Streams, and their associated floodplains and upland areas, are a vital watershed resource of great economic, cultural, and environmental value. Streams and floodplains perform a number of ecological functions, such as controlling water flow, storing water, removing harmful pollutants from water, and providing habitat for plants and animals, including fish. These habitats tend to support a large number of species, and have a high rate of biological productivity, making them key components of the living landscape.
There are four major stream systems out-letting to Lake Ontario within the CLOCA jurisdiction.
From west to east, they are: Lynde Creek, Oshawa Creek, Black, Harmony, Farewell Creek, and Bowmanville/Soper Creek. There are also numerous smaller drainages, including Pringle Creek, Corbett Creek, Robinson Creek, Tooley Creek and Westside Creek.

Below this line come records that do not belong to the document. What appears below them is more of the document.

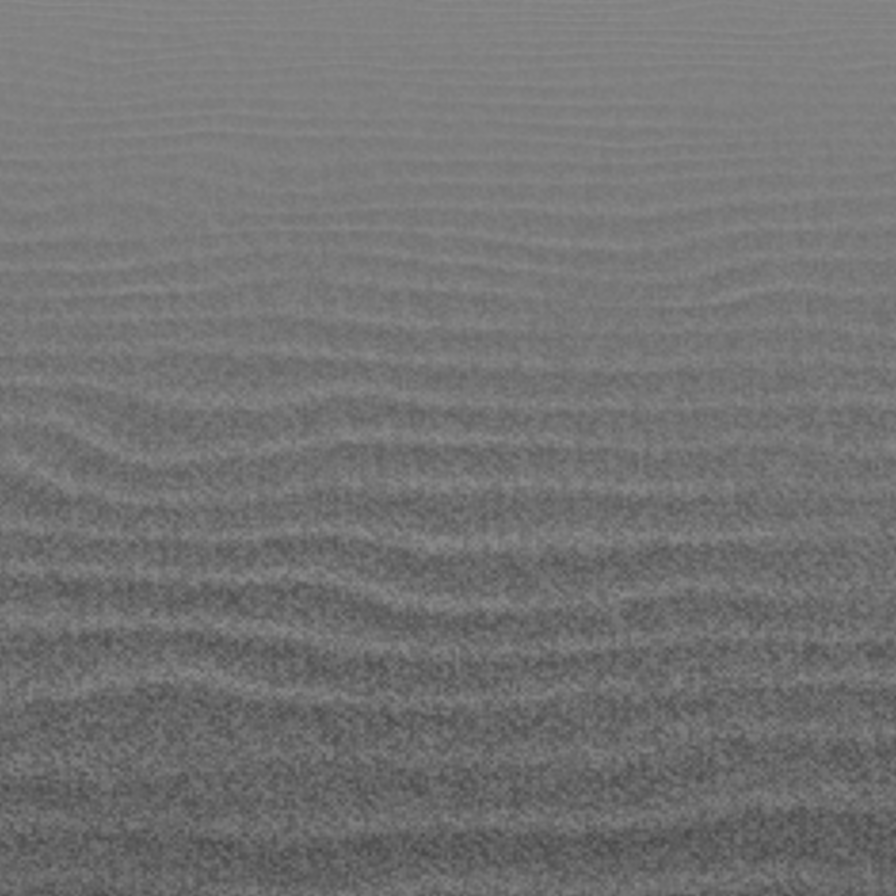
Give the GLSL for this texture, as a WebGL 1 fragment shader.

```glsl
precision highp float;
// Wind-rippled grey sand receding toward the top in soft, flat light.

uniform vec2 u_resolution;

const float FAR_TONE = 0.515;       // sand brightness at the top edge
const float NEAR_TONE = 0.388;      // sand brightness at the bottom edge
const float HORIZON = 0.143;        // distance of the vanishing line above the top
const float RIPPLE_DENSITY = 13.2;  // ripples per e-fold of depth
const float BEND = 1.15;            // broad wandering of crests, in ripples
const float KINK = 0.4;             // smaller forks and breaks, in ripples
const float FAR_RELIEF = 0.018;     // ripple contrast at the top
const float NEAR_RELIEF = 0.062;    // ripple contrast lower down
const float GRAIN_CELLS = 235.0;    // sand grains across the canvas
const float FAR_GRAIN = 0.025;
const float NEAR_GRAIN = 0.135;
const float TAU = 6.2831853;

float hash(vec2 cell) {
  return fract(sin(dot(cell, vec2(127.1, 311.7))) * 43758.5453);
}

// Smooth value noise centred on zero, from -0.5 to 0.5.
float noise(vec2 p) {
  vec2 cell = floor(p);
  vec2 f = fract(p);
  f = f * f * (3.0 - 2.0 * f);
  float low = mix(hash(cell), hash(cell + vec2(1.0, 0.0)), f.x);
  float high = mix(hash(cell + vec2(0.0, 1.0)), hash(cell + vec2(1.0, 1.0)), f.x);
  return mix(low, high, f.y) - 0.5;
}

// Narrow bright crest with a softer shaded flank beneath it.
float rippleProfile(float phase) {
  float angle = phase * TAU;
  float crest = pow(0.5 + 0.5 * cos(angle), 3.0) - 0.3125;
  return crest - 0.22 * sin(angle);
}

// Ripple light and shade; row spacing grows with nearness.
float ripples(vec2 uv, float nearness) {
  float row = RIPPLE_DENSITY * log(nearness + HORIZON);
  float across = (uv.x - 0.5) * 3.0 / (nearness + 0.3);
  vec2 ground = vec2(across, row);
  float warp = BEND * noise(ground * vec2(1.0, 0.36) + 17.0);
  warp += KINK * noise(ground * vec2(2.3, 0.7) + 41.0);
  float strength = 0.85 + 1.1 * noise(ground * vec2(1.3, 0.8) + 73.0);
  return strength * rippleProfile(row + warp);
}

// Two sizes of soft-edged grain on a turned grid.
float sandGrain(vec2 uv) {
  vec2 p = uv * GRAIN_CELLS;
  vec2 turned = vec2(0.8 * p.x - 0.6 * p.y, 0.6 * p.x + 0.8 * p.y);
  return 0.75 * noise(p + 5.0) + 0.65 * noise(turned * 0.72 + 300.0);
}

void main() {
  vec2 uv = gl_FragCoord.xy / u_resolution;
  float nearness = 1.0 - uv.y;

  // Overall falloff with faint broad mottling
  float tone = mix(FAR_TONE, NEAR_TONE, nearness);
  tone += 0.014 * nearness * noise(uv * vec2(5.0, 9.0) + 29.0);

  // Ripple relief and grain fade with distance
  float relief = mix(FAR_RELIEF, NEAR_RELIEF, smoothstep(0.0, 0.7, nearness));
  float grain = mix(FAR_GRAIN, NEAR_GRAIN, smoothstep(0.0, 0.85, nearness));
  tone += relief * ripples(uv, nearness);
  tone += grain * sandGrain(uv);

  gl_FragColor = vec4(vec3(tone), 1.0);
}
```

The major stream systems in the jurisdiction contain some of the last cold water trout habitats in the Greater Toronto Area. Brook trout, rainbow trout, brown trout, Chinook salmon, and coho salmon are all found within the streams of CLOCA’s jurisdiction, as well as many other interesting fish species. Some of the stream systems outlet to coastal wetlands, providing diverse habitats for wetland and lake species as well, such as northern pike, black crappie, walleye and bass.
Redside dace are also found in some of the stream systems. This species has been listed as Special Concern by the Committee on the Status of Endangered Wildlife in Canada (COSEWIC). This means that redside dace have characteristics that make them particularly sensitive to human activities or natural events, which puts the species at risk.